My friend Joe Maxwell assumed the role of the Clouseau like police inspector, Auguste Bedpan (a pun on the Edgar Allan Poe detective).  I gave him some of my other funny lines: "We have arrested a man for sexually assaulting the Venus de Milo!"  "What are you charging him with?"  "Statue-tory rape!"  And when the hapless gumshoe finds the planted Hawaiian shirt that belonged to the framed Gaudy American Tourist, he shouts in victory "Ah ha!  The New Zealand National Flag!"  *giggles*  Joe Maxwell would work with me again in my comedy video show CRACKERS AT EIGHT.  His younger brother, Steve Maxwell, wonderfully played the youthful Pablo Picasso, scribbling on the Louvre Museum wall.  Pablo's embarrassed Mother was portrayed by Ann Soderquist.

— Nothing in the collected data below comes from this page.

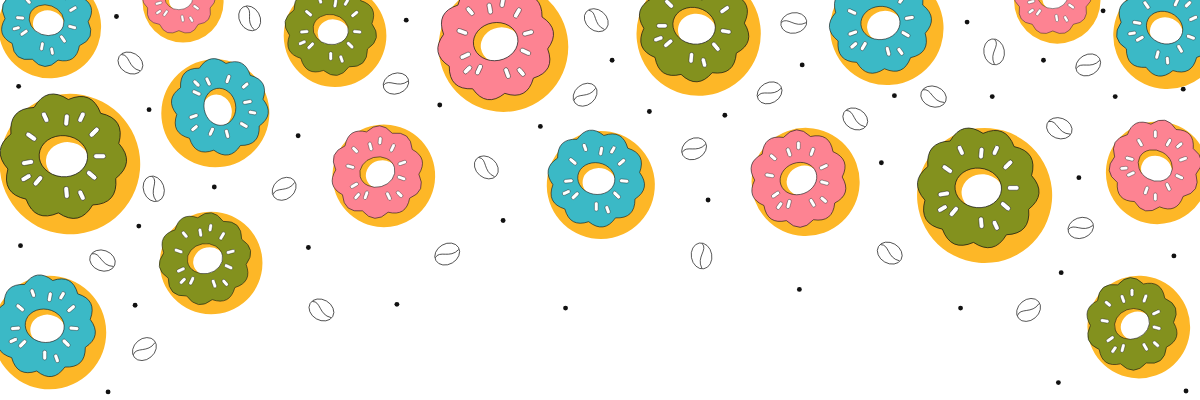
<!DOCTYPE html>
<html lang="en">
<head>
<meta charset="utf-8">
<title>Donut Pattern Banner</title>
<style>
  :root {
    --paper: #ffffff;
    --dough: #fdb727;
    --icing-teal: #3bb9c6;
    --icing-pink: #fd8392;
    --icing-green: #83911e;
    --sprinkle: #ffffff;
    --ink: #111111;
  }
  html, body { margin: 0; padding: 0; overflow: hidden; background: var(--paper); }
  .banner { display: block; width: 1200px; height: 400px; }
  .dough { fill: var(--dough); }
  .icing { stroke: var(--ink); stroke-width: 0.6; fill-rule: evenodd; }
  .icing-teal { fill: var(--icing-teal); }
  .icing-pink { fill: var(--icing-pink); }
  .icing-green { fill: var(--icing-green); }
  .sprinkle { fill: var(--sprinkle); stroke: var(--ink); stroke-width: 0.4; }
  .bean { fill: none; stroke: var(--ink); stroke-width: 0.7; }
  .crumb { fill: var(--ink); }
</style>
</head>
<body>
<svg class="banner" viewBox="0 0 1288 430" preserveAspectRatio="xMidYMid slice" xmlns="http://www.w3.org/2000/svg" xmlns:xlink="http://www.w3.org/1999/xlink">
  <defs>
    <path id="dough-ring" class="dough" fill-rule="evenodd"
      d="M64,6 A58,58 0 1 1 -52,6 A58,58 0 1 1 64,6Z M22,4 A18,16 0 1 0 -14,4 A18,16 0 1 0 22,4Z"/>
    <path id="icing-ring"
      d="M44.7,-14.5 Q60,0 44.7,14.5 Q48.5,35.3 27.6,38 Q18.5,57.1 0,47 Q-18.5,57.1 -27.6,38 Q-48.5,35.3 -44.7,14.5 Q-60,0 -44.7,-14.5 Q-48.5,-35.3 -27.6,-38 Q-18.5,-57.1 0,-47 Q18.5,-57.1 27.6,-38 Q48.5,-35.3 44.7,-14.5Z M20,0 A20,17 0 1 0 -20,0 A20,17 0 1 0 20,0Z"/>
    <g id="sprinkles">
      <rect class="sprinkle" x="-2" y="-35" width="4" height="10" rx="2"/>
      <rect class="sprinkle" x="-2" y="-35" width="4" height="10" rx="2" transform="rotate(40) translate(4,-2)"/>
      <rect class="sprinkle" x="-2" y="-35" width="4" height="10" rx="2" transform="rotate(85)"/>
      <rect class="sprinkle" x="-2" y="-35" width="4" height="10" rx="2" transform="rotate(125) translate(-3,2)"/>
      <rect class="sprinkle" x="-2" y="-35" width="4" height="10" rx="2" transform="rotate(170)"/>
      <rect class="sprinkle" x="-2" y="-35" width="4" height="10" rx="2" transform="rotate(215) translate(3,1)"/>
      <rect class="sprinkle" x="-2" y="-35" width="4" height="10" rx="2" transform="rotate(255)"/>
      <rect class="sprinkle" x="-2" y="-35" width="4" height="10" rx="2" transform="rotate(300) translate(-2,-1)"/>
      <rect class="sprinkle" x="-2" y="-32" width="4" height="9" rx="2" transform="rotate(20) translate(0,-8)"/>
      <rect class="sprinkle" x="-2" y="-32" width="4" height="9" rx="2" transform="rotate(150) translate(0,-8)"/>
      <rect class="sprinkle" x="-2" y="-32" width="4" height="9" rx="2" transform="rotate(235) translate(0,-8)"/>
      <rect class="sprinkle" x="-2" y="-32" width="4" height="9" rx="2" transform="rotate(330) translate(0,-8)"/>
    </g>
    <g id="donut-teal"><use href="#dough-ring"/><use href="#icing-ring" class="icing icing-teal"/><use href="#sprinkles"/></g>
    <g id="donut-pink"><use href="#dough-ring"/><use href="#icing-ring" class="icing icing-pink"/><use href="#sprinkles"/></g>
    <g id="donut-green"><use href="#dough-ring"/><use href="#icing-ring" class="icing icing-green"/><use href="#sprinkles"/></g>
    <g id="coffee-bean">
      <ellipse class="bean" cx="0" cy="0" rx="14" ry="11"/>
      <path class="bean" d="M-13,-3 C-5,-8 0,6 13,2"/>
    </g>
    <circle id="crumb" class="crumb" r="2.6"/>
  </defs>

  <rect width="1288" height="430" fill="var(--paper)"/>

  <g class="coffee-beans">
    <use href="#coffee-bean" transform="translate(140,68) rotate(30)"/>
    <use href="#coffee-bean" transform="translate(268,20) rotate(60)"/>
    <use href="#coffee-bean" transform="translate(425,90) rotate(-20)"/>
    <use href="#coffee-bean" transform="translate(640,22) rotate(40)"/>
    <use href="#coffee-bean" transform="translate(628,102) rotate(-40)"/>
    <use href="#coffee-bean" transform="translate(852,25) rotate(-10)"/>
    <use href="#coffee-bean" transform="translate(826,100) rotate(-30)"/>
    <use href="#coffee-bean" transform="translate(918,128) rotate(30)"/>
    <use href="#coffee-bean" transform="translate(1002,104) rotate(20)"/>
    <use href="#coffee-bean" transform="translate(1067,56) rotate(80)"/>
    <use href="#coffee-bean" transform="translate(1168,70) rotate(-30)"/>
    <use href="#coffee-bean" transform="translate(1137,138) rotate(20)"/>
    <use href="#coffee-bean" transform="translate(745,160) rotate(-30)"/>
    <use href="#coffee-bean" transform="translate(522,180) rotate(40)"/>
    <use href="#coffee-bean" transform="translate(305,203) rotate(-40)"/>
    <use href="#coffee-bean" transform="translate(165,203) rotate(70)"/>
    <use href="#coffee-bean" transform="translate(110,280) rotate(20)"/>
    <use href="#coffee-bean" transform="translate(480,273) rotate(-30)"/>
    <use href="#coffee-bean" transform="translate(753,275) rotate(80)"/>
    <use href="#coffee-bean" transform="translate(955,272) rotate(30)"/>
    <use href="#coffee-bean" transform="translate(1160,245) rotate(-20)"/>
    <use href="#coffee-bean" transform="translate(345,333) rotate(30)"/>
    <use href="#coffee-bean" transform="translate(155,375) rotate(-40)"/>
    <use href="#coffee-bean" transform="translate(1104,333) rotate(-40)"/>
  </g>

  <g class="crumbs">
    <use href="#crumb" x="125" y="18"/><use href="#crumb" x="20" y="93"/>
    <use href="#crumb" x="160" y="118"/><use href="#crumb" x="320" y="146"/>
    <use href="#crumb" x="436" y="22"/><use href="#crumb" x="472" y="113"/>
    <use href="#crumb" x="580" y="136"/><use href="#crumb" x="657" y="65"/>
    <use href="#crumb" x="697" y="120"/><use href="#crumb" x="778" y="124"/>
    <use href="#crumb" x="861" y="70"/><use href="#crumb" x="960" y="103"/>
    <use href="#crumb" x="1038" y="24"/><use href="#crumb" x="1120" y="65"/>
    <use href="#crumb" x="1184" y="12"/><use href="#crumb" x="1197" y="104"/>
    <use href="#crumb" x="1270" y="96"/><use href="#crumb" x="1065" y="104"/>
    <use href="#crumb" x="946" y="175"/><use href="#crumb" x="1158" y="191"/>
    <use href="#crumb" x="230" y="201"/><use href="#crumb" x="149" y="243"/>
    <use href="#crumb" x="540" y="237"/><use href="#crumb" x="760" y="215"/>
    <use href="#crumb" x="22" y="264"/><use href="#crumb" x="331" y="266"/>
    <use href="#crumb" x="1260" y="275"/><use href="#crumb" x="1139" y="293"/>
    <use href="#crumb" x="858" y="311"/><use href="#crumb" x="145" y="328"/>
    <use href="#crumb" x="426" y="327"/><use href="#crumb" x="607" y="331"/>
    <use href="#crumb" x="1031" y="331"/><use href="#crumb" x="116" y="421"/>
    <use href="#crumb" x="1136" y="411"/><use href="#crumb" x="1273" y="420"/>
  </g>

  <g class="donuts">
    <use href="#donut-teal" transform="translate(50,22) scale(0.95) rotate(20)"/>
    <use href="#donut-pink" transform="translate(192,-2) scale(0.75)"/>
    <use href="#donut-green" transform="translate(355,32) scale(0.95) rotate(10)"/>
    <use href="#donut-pink" transform="translate(532,45) scale(1.2) rotate(-10)"/>
    <use href="#donut-green" transform="translate(745,28) scale(1.15) rotate(15)"/>
    <use href="#donut-teal" transform="translate(945,25) scale(1.05) rotate(-5)"/>
    <use href="#donut-pink" transform="translate(1130,-4) scale(0.8)"/>
    <use href="#donut-teal" transform="translate(1250,30) scale(1) rotate(25)"/>
    <use href="#donut-green" transform="translate(68,168) scale(1.3) rotate(5)"/>
    <use href="#donut-teal" transform="translate(236,115) scale(1.0) rotate(80)"/>
    <use href="#donut-pink" transform="translate(405,185) scale(0.95) rotate(-15)"/>
    <use href="#donut-teal" transform="translate(640,192) scale(1.0) rotate(10)"/>
    <use href="#donut-pink" transform="translate(857,192) scale(1.0) rotate(-20)"/>
    <use href="#donut-green" transform="translate(1050,202) scale(1.25) rotate(5)"/>
    <use href="#donut-pink" transform="translate(1240,178) scale(0.95) rotate(30)"/>
    <use href="#donut-green" transform="translate(220,278) scale(0.95) rotate(-10)"/>
    <use href="#donut-teal" transform="translate(48,350) scale(1.05) rotate(10)"/>
    <use href="#donut-green" transform="translate(1215,348) scale(0.95) rotate(-20)"/>
  </g>
</svg>
</body>
</html>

I had a terrific supporting cast.  Art Hayes played the Museum Guide, crucial to the set up for the crime.  Kathy Conklin was Nous Alons, the servant to Madame Blavatsky.  She delivers the visual punch line to another one of my favourite sight gags.  Le Chat, after indulging in two cups of Lipton's Belladonna Tea.  In the teabag.  ("This Belladonna tea is Bela Lugosi!")  After finishing his two cups of tea, Blavatsky hits one of those little hotel desk bells.  "Oui, Madamme?" asks Nous Alons.  "Take his bags."  Well, you had to be there.  *giggles*

Barbara Barnes and Bob Goranson were quite  delightful as the Gaudy American Tourist Couple, Lee Harriet & Ozzie Waldman.  Barbara had a wonderful Estelle Parsons or Shirley Booth quality to her Lee Harriet.  And Bob was a perfect Mid-Western all around good guy simpleton.  A smart William Bendix type or a sports-minded, thinner John Goodman.  I hoped the audience would pick up on the Triple Entendre in their names, a play on both Ozzie & Harriet, but combined, Lee Harriet Ozzie Waldman, a symbolic pun for Lee Harvey Oswald.

Bill Slater was my solid, old school hero type: smart, but ultimately ineffectual.  A true work of art, literally and figuratively, was Diane Clarke as Desda-Mona Lisa.  Sitting, framed behind the Louvre museum wall, she was a visual gem, as well as a silent accomplice and girlfriend of Quasi Modo.

And so 40 years after the event, where has everyone gone?  Down other paths, it would seem.  Paul Bergevin is still a friend, banking institution and SPACE PIRATE RADIO music and art lover & collector extraordinaire.  And artist friend David Fontana is still a Brother in Alms to the Muses.  I read that Le Chat, John Casken entered the field of medicine: dentistry, I believe, and is living in Hawaii. 

The play did seem to have a life changing effect on Steve Moris, my comic surrogate Quasi.  Years back, he wrote me telling that the comedy bug from the show had stayed with him.  He entered the field of Stand Up Comedy and made a successful career of it.  He toured with Louis Anderson and has a ton of credits behind him now.  Well, how do you like that? I guess he did steal the show!

Thank you, everyone...